__DIRECTIONS__
Say how many lines of the data contain "text", and nothing more.
(DATA TO PROCESS begins)
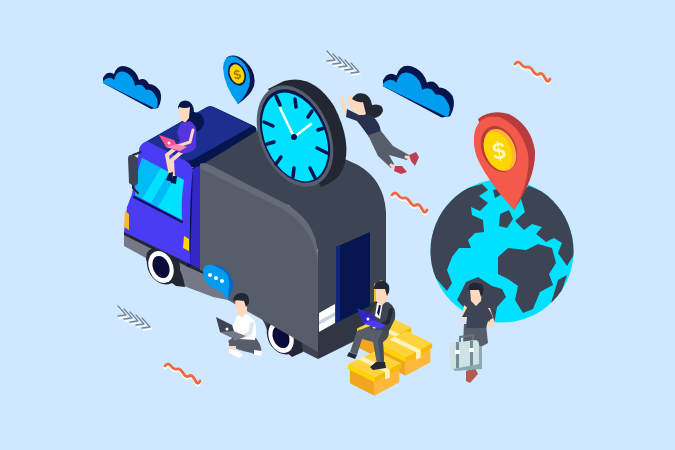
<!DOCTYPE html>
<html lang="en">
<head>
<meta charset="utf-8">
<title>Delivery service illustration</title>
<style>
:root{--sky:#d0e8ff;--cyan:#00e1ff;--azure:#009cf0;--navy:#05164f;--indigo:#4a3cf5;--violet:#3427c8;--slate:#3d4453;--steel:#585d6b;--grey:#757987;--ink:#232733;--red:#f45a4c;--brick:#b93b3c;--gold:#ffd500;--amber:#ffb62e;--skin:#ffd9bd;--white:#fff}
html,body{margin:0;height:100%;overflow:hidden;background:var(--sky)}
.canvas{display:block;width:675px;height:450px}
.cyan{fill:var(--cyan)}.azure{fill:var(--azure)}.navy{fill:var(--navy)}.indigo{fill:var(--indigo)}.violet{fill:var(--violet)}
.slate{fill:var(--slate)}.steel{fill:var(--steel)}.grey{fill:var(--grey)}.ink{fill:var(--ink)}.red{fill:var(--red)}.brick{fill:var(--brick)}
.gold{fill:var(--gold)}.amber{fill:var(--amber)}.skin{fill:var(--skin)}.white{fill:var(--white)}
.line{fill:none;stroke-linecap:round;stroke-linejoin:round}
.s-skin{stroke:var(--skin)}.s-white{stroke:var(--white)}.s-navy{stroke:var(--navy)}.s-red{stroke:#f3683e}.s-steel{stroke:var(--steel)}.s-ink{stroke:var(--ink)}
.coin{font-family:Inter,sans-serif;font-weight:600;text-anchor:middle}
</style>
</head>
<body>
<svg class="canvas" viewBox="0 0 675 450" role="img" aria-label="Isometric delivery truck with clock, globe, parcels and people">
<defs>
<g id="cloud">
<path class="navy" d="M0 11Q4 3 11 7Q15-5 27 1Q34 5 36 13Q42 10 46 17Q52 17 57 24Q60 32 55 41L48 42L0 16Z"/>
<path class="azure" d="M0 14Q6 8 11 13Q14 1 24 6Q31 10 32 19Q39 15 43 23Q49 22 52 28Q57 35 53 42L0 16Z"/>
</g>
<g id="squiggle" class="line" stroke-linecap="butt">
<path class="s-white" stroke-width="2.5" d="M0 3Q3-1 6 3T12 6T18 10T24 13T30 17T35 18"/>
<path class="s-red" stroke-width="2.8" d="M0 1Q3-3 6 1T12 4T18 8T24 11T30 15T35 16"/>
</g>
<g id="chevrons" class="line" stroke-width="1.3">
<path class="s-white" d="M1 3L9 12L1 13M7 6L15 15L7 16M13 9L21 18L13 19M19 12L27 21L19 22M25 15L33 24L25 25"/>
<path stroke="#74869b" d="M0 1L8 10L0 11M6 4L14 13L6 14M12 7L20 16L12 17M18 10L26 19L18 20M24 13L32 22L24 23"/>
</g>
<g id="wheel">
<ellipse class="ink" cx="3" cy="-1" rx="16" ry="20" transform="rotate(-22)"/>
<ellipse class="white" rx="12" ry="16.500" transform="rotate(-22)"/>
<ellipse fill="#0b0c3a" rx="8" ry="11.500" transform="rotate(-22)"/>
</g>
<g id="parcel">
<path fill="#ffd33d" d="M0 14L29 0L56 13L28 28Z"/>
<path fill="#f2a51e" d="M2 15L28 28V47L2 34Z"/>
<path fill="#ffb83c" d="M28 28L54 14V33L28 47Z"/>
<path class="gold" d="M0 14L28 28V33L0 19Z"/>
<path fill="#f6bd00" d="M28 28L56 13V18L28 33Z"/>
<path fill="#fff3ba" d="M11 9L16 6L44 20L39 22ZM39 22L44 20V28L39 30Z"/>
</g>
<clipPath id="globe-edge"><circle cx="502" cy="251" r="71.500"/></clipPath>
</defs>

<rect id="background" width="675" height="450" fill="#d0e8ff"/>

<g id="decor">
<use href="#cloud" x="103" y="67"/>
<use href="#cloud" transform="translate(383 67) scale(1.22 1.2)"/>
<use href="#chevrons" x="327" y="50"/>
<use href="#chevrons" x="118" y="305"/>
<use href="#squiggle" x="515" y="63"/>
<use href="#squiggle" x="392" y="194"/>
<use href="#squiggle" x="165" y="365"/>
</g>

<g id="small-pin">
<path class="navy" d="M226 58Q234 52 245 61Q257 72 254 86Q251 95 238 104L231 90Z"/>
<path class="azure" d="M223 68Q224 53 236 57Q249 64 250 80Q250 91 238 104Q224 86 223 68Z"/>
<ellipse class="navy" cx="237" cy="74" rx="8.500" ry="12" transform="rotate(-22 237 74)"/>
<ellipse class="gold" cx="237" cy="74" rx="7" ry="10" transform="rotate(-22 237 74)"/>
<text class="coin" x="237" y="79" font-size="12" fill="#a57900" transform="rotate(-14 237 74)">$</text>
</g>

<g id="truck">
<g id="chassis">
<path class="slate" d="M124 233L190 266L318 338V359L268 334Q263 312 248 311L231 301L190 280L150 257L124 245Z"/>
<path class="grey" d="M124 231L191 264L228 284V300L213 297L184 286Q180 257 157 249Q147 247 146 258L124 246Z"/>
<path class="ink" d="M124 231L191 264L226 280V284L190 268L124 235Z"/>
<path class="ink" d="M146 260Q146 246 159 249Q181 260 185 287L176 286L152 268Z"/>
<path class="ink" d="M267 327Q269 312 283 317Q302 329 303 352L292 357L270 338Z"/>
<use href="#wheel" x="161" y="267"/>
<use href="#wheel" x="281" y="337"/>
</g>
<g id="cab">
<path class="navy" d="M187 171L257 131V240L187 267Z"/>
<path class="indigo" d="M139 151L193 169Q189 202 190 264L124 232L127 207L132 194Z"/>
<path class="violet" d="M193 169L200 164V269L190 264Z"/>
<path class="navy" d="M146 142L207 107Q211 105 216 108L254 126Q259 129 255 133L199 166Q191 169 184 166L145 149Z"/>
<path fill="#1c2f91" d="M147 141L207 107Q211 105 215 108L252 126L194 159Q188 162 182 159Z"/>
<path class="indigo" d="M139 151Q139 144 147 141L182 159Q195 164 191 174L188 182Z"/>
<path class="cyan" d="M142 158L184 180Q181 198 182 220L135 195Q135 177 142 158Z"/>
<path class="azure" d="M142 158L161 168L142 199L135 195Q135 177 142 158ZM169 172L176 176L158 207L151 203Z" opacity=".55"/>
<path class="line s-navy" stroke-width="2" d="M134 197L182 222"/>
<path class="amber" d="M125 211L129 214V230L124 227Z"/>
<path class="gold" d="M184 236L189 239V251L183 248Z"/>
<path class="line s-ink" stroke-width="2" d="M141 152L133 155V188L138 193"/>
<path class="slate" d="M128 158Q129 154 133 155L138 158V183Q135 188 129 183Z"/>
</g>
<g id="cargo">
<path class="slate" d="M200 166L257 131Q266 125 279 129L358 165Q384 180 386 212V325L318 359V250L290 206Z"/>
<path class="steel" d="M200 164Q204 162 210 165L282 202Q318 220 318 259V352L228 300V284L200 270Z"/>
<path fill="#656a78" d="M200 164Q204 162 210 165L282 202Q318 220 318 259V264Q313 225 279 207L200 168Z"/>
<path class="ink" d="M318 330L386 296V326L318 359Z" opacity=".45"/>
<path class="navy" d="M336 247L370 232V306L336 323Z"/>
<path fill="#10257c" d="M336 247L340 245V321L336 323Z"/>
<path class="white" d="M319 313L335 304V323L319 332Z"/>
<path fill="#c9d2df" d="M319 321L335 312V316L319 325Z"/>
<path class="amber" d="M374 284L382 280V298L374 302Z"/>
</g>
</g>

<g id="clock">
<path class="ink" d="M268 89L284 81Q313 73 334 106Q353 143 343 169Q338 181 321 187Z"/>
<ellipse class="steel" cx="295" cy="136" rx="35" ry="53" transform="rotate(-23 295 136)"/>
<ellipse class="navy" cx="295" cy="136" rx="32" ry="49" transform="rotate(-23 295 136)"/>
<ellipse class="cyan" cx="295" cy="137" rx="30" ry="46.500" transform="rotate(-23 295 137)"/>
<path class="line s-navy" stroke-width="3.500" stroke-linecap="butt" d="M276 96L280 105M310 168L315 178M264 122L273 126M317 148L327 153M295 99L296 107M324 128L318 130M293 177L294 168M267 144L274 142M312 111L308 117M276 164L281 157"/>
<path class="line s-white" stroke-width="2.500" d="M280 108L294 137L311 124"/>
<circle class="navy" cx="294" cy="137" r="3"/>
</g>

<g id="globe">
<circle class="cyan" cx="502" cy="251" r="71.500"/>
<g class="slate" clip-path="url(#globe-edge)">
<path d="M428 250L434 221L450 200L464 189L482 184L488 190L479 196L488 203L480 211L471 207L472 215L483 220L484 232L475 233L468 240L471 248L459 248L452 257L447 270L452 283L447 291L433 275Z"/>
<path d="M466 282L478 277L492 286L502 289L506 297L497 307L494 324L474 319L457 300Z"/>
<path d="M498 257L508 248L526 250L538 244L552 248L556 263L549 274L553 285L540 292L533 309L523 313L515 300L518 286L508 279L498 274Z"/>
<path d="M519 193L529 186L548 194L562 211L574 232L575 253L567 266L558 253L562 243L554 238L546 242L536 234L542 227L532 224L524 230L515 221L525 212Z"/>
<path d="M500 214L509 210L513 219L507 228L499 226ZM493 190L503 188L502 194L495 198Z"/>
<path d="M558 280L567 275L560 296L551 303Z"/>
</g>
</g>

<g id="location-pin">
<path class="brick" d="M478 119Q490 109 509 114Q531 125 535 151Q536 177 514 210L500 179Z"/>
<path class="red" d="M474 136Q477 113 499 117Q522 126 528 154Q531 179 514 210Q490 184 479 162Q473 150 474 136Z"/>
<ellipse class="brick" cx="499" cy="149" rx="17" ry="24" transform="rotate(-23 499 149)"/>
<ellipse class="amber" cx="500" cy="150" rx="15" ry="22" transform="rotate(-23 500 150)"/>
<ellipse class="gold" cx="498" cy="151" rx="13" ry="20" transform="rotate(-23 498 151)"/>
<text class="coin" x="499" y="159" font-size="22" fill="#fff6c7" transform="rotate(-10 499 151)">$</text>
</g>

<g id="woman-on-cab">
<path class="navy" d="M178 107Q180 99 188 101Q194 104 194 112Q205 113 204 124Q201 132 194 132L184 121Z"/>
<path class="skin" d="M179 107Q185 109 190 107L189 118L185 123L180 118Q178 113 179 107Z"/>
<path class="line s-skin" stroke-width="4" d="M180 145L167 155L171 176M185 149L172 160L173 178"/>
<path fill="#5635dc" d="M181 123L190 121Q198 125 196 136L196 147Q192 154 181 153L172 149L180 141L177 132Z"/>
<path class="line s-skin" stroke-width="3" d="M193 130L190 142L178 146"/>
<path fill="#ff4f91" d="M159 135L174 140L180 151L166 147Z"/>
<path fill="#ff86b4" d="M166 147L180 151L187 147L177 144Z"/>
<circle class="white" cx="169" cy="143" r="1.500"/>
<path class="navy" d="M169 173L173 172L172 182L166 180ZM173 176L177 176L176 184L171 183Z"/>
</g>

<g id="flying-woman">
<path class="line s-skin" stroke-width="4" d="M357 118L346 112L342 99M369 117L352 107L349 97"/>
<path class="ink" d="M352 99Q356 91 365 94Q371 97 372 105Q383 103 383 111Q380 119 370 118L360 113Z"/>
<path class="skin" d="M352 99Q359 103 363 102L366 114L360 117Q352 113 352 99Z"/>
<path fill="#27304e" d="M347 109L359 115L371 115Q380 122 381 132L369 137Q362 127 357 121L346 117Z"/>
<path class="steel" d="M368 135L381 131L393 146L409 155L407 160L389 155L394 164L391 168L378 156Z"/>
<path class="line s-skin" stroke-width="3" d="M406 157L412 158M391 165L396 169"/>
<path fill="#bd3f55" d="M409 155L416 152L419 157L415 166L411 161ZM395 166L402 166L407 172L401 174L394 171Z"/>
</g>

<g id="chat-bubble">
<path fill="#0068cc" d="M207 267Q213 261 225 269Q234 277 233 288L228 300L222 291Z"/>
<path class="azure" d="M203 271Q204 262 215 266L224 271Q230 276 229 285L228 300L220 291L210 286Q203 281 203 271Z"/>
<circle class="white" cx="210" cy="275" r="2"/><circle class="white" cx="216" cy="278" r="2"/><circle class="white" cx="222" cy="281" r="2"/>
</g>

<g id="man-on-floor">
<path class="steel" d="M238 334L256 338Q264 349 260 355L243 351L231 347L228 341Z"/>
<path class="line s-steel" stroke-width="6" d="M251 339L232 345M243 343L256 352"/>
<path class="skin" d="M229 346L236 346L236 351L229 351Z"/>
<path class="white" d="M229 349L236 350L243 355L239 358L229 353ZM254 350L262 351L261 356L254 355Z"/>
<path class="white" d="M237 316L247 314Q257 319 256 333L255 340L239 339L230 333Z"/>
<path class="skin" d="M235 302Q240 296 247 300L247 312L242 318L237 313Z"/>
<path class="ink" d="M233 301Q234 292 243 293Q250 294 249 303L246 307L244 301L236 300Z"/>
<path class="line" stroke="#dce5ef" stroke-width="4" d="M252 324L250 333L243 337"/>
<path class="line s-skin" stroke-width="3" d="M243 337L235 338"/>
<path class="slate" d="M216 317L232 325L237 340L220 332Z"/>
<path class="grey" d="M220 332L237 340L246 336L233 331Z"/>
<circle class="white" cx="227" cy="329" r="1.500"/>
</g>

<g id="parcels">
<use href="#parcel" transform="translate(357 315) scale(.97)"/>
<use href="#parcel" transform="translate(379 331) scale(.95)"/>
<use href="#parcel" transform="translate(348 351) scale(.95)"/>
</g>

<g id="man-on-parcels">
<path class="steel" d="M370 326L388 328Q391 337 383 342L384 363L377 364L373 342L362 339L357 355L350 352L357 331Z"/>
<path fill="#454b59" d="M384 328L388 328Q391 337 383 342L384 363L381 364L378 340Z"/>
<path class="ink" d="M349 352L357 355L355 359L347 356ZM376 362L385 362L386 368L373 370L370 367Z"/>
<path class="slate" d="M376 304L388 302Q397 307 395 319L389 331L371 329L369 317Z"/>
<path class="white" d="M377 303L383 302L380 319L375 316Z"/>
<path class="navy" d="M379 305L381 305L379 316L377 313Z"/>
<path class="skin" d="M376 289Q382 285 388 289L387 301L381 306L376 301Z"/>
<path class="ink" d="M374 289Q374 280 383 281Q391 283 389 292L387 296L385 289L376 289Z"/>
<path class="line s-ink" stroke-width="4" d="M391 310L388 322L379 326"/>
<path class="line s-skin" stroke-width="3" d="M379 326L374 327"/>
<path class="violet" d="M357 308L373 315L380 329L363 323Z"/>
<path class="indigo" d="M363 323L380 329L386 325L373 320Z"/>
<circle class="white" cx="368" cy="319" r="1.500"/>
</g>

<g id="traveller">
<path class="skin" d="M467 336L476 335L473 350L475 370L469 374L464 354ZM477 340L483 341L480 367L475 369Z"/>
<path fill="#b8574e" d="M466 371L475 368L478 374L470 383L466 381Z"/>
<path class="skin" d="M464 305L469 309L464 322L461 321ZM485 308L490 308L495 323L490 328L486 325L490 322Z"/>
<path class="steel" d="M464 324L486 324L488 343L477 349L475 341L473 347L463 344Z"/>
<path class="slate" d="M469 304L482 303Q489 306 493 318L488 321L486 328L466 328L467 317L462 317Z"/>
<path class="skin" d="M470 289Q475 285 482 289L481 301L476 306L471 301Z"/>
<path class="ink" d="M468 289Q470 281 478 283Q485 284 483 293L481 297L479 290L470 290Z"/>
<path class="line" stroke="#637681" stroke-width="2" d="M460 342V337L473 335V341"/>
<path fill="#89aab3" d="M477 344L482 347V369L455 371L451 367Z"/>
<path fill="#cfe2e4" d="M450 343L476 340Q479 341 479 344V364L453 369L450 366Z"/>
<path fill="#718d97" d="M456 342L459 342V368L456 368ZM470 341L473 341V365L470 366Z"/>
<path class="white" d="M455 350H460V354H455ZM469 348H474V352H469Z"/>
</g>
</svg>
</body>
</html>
(DATA TO PROCESS ends)
(DATA TO PROCESS begins)
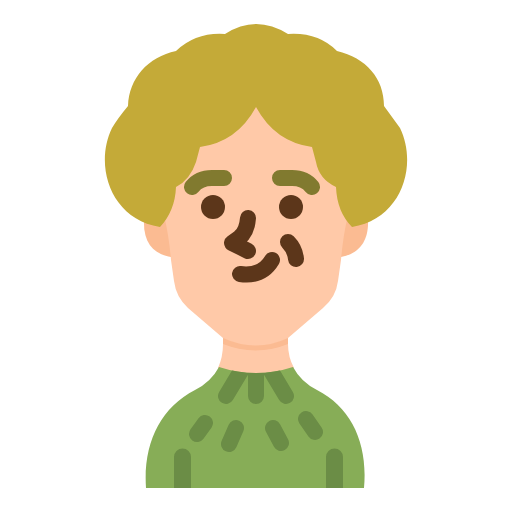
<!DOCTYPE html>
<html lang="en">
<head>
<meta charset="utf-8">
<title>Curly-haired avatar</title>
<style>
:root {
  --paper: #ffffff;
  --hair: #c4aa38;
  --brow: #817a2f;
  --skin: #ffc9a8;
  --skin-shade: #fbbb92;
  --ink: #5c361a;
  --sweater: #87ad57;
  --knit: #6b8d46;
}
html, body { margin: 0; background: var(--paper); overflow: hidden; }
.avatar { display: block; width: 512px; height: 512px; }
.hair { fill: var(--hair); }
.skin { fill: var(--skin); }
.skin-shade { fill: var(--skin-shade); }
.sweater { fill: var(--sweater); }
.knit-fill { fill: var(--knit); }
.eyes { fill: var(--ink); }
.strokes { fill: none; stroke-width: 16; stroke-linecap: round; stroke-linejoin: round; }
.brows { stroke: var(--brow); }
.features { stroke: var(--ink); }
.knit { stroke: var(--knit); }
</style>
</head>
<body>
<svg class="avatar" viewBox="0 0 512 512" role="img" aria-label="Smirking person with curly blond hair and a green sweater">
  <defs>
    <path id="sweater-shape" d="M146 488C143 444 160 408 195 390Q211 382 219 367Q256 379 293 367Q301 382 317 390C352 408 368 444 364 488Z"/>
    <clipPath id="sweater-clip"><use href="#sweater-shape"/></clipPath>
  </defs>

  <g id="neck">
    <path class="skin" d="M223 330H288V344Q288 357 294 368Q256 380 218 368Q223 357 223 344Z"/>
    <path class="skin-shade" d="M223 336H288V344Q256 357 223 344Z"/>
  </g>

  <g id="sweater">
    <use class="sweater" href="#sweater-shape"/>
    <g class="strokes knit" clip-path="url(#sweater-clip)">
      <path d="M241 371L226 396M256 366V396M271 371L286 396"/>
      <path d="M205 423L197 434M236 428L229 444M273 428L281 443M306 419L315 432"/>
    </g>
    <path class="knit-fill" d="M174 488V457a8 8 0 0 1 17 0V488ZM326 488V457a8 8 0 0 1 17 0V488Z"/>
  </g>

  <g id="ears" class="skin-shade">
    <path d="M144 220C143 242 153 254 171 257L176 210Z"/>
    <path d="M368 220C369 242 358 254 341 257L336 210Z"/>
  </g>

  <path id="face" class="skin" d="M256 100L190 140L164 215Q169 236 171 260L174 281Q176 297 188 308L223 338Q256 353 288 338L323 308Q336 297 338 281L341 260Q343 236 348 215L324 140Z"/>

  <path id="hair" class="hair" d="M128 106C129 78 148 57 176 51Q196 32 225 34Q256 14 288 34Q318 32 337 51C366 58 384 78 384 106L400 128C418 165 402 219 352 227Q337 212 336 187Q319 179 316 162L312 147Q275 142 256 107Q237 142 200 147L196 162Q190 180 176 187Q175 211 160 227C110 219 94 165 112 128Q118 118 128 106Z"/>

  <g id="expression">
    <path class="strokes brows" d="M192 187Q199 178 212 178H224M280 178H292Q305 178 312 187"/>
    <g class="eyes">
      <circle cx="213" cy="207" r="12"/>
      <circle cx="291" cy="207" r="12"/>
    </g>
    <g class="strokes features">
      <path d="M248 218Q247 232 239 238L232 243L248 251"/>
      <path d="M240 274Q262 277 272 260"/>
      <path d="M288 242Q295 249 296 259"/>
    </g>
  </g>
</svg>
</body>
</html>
(DATA TO PROCESS ends)
__RESPONSE AREA__
3